A "formal" definition of the tangent requires calculus. Specifically, suppose a curve is the graph of some function, *y* = *f*(*x*), and we are interested in the point (*x*_{0}, *y*_{0}) where *y*_{0} = *f*(*x*_{0}). The curve has a non-vertical tangent at the point (*x*_{0}, *y*_{0}) if and only if the function is differentiable at *x*_{0}. In this case, the slope of the tangent is given by *f* '(*x*_{0}). The curve has a vertical tangent at (*x*_{0}, *y*_{0}) if and only if the slope approaches plus or minus infinity as one approaches the point from either side.

Above, it was noted that a secant can be used to approximate a tangent; it could be said that the slope of a secant approaches the slope (or direction) of the tangent, as the secants' points of intersection approach each other. Should one also understand the notion of a limit; one might understand how that concept is applicable to those discussed here, via calculus. In essence, calculus was developed (in part) as a means to find the slopes of tangents; this challenge, being known as the **tangent line problem**, is solvable via Newton's difference quotient.

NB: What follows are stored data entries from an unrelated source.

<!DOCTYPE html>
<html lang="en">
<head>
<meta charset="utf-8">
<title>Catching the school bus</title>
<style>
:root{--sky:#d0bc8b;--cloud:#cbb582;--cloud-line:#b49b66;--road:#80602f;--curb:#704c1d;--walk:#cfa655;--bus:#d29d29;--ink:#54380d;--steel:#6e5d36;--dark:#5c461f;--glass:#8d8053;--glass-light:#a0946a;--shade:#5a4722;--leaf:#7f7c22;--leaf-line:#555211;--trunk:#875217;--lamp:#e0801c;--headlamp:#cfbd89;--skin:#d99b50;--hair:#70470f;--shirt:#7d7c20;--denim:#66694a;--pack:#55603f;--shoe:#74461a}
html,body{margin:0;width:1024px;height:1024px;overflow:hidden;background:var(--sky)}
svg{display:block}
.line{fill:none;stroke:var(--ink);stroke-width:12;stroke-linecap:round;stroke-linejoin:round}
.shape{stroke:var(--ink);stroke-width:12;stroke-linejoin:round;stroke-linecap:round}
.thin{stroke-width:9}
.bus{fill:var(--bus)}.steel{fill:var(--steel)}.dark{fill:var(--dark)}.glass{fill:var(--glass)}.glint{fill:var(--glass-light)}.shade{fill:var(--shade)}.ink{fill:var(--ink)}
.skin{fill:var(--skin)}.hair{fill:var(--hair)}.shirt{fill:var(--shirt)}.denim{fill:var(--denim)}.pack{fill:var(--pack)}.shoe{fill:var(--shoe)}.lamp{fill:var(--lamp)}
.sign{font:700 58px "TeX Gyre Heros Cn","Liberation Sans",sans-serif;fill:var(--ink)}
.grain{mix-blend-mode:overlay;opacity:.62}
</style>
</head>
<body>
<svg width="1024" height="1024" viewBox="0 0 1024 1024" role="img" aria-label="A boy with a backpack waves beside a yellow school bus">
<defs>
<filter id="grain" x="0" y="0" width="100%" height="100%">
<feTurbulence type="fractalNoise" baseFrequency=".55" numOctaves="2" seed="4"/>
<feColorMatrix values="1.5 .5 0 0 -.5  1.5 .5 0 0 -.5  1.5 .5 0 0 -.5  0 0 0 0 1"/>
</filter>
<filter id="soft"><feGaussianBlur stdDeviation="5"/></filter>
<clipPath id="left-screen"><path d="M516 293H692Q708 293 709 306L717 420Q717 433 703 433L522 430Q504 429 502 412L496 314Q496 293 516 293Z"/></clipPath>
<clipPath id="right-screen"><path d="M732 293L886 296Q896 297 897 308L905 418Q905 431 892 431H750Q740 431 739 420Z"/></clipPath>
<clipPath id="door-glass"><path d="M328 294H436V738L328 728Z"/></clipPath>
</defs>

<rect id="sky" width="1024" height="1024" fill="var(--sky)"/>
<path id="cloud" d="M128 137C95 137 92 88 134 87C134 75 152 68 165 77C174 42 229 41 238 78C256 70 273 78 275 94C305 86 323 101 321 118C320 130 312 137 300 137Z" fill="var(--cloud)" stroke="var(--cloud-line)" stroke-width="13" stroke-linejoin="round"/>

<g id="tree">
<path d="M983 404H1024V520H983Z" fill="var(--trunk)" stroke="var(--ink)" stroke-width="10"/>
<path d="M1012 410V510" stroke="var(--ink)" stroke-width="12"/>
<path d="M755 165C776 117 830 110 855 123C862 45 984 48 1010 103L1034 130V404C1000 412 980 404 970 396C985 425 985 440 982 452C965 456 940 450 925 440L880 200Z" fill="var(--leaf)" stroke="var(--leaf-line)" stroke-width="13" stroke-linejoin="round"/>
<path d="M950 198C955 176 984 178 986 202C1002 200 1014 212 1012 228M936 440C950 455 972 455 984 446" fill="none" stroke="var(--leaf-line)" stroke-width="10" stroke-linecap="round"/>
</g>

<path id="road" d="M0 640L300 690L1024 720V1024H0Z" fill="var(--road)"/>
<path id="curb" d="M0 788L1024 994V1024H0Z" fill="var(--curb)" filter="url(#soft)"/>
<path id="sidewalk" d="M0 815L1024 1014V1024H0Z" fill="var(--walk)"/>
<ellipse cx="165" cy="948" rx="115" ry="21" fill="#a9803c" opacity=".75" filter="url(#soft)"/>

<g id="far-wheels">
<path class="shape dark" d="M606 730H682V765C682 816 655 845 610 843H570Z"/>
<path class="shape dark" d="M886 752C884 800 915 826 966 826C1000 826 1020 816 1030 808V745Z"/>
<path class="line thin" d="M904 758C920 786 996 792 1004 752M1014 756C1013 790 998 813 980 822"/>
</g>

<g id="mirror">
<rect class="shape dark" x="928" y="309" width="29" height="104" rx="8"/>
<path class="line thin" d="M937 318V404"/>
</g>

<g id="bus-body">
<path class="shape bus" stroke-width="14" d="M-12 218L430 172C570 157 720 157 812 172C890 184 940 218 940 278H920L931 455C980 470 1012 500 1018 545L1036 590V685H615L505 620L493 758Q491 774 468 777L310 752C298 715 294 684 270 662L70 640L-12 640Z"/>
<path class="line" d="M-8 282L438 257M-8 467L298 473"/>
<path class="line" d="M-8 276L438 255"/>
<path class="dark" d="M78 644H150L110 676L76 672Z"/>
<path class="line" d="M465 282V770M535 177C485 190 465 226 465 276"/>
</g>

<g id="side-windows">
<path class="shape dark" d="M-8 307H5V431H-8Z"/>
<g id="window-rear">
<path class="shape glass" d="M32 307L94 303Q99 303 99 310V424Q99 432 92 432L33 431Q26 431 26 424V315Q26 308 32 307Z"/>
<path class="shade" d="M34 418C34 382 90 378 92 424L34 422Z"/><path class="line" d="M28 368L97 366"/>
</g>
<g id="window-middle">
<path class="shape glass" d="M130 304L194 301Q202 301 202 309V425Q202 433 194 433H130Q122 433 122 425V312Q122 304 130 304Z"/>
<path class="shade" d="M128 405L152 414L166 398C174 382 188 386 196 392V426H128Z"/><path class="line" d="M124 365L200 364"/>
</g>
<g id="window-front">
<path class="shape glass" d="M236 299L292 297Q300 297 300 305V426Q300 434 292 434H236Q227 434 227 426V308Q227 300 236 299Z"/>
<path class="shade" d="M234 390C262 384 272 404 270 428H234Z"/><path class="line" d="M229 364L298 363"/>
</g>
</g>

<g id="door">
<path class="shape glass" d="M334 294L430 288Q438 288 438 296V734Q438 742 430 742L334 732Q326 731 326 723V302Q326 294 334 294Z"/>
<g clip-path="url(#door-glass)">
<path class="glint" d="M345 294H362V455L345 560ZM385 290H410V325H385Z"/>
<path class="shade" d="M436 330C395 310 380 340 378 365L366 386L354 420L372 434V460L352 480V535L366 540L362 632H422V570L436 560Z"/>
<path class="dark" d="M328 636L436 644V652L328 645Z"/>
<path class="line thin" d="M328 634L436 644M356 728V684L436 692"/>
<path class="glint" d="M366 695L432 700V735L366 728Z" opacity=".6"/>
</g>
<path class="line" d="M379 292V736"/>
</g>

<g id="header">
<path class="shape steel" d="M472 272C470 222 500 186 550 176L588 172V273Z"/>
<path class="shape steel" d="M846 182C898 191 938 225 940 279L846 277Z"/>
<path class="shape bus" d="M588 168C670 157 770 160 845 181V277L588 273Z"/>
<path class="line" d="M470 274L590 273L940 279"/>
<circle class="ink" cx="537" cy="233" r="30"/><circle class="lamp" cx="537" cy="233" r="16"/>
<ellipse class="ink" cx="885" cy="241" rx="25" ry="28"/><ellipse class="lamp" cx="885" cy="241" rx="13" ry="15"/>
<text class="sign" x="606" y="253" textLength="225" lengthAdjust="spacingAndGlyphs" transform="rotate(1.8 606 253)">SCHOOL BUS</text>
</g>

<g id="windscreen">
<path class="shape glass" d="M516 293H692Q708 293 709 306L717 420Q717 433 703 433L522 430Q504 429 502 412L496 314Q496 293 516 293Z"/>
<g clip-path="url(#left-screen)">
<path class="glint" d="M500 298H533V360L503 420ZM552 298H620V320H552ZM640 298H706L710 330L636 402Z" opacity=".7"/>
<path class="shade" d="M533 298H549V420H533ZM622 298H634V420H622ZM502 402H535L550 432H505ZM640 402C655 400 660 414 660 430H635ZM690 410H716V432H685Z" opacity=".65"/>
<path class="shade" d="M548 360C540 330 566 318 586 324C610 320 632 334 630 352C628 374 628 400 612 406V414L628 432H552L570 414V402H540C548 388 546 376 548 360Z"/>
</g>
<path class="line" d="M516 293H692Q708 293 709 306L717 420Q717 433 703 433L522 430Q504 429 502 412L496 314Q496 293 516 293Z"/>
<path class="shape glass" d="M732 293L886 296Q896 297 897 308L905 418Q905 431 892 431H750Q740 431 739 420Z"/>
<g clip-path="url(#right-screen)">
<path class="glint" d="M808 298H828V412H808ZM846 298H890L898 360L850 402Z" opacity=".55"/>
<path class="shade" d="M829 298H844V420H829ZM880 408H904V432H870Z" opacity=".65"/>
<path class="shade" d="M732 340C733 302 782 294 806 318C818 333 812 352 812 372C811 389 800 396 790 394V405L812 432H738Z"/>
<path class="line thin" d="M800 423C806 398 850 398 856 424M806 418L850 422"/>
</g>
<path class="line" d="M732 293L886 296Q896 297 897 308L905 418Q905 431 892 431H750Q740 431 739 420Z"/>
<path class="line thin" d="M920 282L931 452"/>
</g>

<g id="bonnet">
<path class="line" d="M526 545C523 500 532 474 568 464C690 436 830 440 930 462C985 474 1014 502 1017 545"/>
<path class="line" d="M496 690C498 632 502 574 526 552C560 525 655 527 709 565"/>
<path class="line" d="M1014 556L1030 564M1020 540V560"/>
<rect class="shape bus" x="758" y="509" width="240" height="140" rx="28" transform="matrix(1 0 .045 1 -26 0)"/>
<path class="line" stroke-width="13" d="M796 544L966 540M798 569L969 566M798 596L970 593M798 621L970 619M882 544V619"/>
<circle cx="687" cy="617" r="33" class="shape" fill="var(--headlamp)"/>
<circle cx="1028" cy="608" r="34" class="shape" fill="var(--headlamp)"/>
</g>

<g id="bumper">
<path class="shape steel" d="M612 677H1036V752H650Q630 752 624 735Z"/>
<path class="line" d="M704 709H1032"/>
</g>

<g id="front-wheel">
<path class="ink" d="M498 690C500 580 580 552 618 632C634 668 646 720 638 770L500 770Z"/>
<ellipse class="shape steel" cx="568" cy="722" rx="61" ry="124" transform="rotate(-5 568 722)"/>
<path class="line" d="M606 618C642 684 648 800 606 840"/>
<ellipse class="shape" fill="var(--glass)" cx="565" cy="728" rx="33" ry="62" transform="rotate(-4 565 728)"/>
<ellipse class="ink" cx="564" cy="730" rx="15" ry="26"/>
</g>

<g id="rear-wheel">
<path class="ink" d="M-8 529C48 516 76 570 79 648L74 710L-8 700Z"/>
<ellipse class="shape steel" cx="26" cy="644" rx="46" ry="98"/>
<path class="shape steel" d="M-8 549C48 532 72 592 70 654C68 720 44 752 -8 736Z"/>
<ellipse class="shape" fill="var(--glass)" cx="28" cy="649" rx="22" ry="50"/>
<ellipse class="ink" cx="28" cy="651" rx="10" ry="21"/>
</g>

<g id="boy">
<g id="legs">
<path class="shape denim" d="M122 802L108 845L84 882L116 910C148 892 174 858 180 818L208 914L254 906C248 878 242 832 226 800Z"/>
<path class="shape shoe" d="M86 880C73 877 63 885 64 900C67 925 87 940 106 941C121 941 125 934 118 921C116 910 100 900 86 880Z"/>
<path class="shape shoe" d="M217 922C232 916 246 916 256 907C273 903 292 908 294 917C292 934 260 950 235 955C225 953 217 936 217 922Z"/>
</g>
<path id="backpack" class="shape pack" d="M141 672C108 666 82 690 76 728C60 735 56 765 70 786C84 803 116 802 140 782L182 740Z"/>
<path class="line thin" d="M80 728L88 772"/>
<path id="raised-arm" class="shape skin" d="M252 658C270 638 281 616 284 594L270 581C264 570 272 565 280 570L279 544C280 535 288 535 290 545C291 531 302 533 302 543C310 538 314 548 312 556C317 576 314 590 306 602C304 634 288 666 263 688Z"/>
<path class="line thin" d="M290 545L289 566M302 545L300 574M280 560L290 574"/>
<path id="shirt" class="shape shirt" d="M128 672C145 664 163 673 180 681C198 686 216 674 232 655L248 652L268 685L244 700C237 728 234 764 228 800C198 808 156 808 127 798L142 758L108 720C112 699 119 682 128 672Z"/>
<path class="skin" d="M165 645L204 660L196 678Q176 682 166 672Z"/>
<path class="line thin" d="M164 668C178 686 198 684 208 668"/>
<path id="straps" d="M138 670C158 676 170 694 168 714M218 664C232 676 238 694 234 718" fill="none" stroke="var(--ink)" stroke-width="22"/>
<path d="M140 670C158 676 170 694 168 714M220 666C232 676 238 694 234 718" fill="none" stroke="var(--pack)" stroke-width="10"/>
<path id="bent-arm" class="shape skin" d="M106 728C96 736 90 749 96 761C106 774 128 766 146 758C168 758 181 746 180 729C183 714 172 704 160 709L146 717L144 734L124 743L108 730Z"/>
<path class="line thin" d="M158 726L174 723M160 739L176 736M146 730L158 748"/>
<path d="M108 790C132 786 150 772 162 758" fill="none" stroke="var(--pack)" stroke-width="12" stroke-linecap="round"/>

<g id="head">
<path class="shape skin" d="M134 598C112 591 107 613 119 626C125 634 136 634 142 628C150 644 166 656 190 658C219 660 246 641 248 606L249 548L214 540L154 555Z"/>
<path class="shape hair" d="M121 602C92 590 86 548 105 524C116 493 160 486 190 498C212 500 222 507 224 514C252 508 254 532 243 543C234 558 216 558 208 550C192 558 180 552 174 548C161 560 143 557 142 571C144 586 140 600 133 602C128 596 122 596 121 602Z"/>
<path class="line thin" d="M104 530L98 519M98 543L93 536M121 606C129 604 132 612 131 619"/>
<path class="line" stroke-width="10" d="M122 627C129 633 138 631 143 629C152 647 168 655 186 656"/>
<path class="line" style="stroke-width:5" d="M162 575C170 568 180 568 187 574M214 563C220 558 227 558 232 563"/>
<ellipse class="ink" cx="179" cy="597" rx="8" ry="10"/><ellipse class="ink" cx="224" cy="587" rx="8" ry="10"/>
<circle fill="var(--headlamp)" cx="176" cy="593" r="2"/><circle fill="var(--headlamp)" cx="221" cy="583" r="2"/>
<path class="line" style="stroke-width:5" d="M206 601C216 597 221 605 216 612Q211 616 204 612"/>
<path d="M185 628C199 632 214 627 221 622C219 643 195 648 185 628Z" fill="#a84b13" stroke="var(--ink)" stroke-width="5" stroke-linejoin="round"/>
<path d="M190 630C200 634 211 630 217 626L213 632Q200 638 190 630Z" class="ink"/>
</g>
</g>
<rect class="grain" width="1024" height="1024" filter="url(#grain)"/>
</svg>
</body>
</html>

Should one know the slope of a tangent, to some function; then, one can determine an equation for the tangent. For example, an understanding of the power rule will help one determine that the slope of *x*^{3}, at *x* = 2, is 12. Using the point-slope equation, one can write an equation for this tangent: y - 8 = 12(*x* - 2) = 12*x* - 24; or: y = 12x - 16

In trigonometry, the **tangent** is a function (see trigonometric function) defined as:

See also: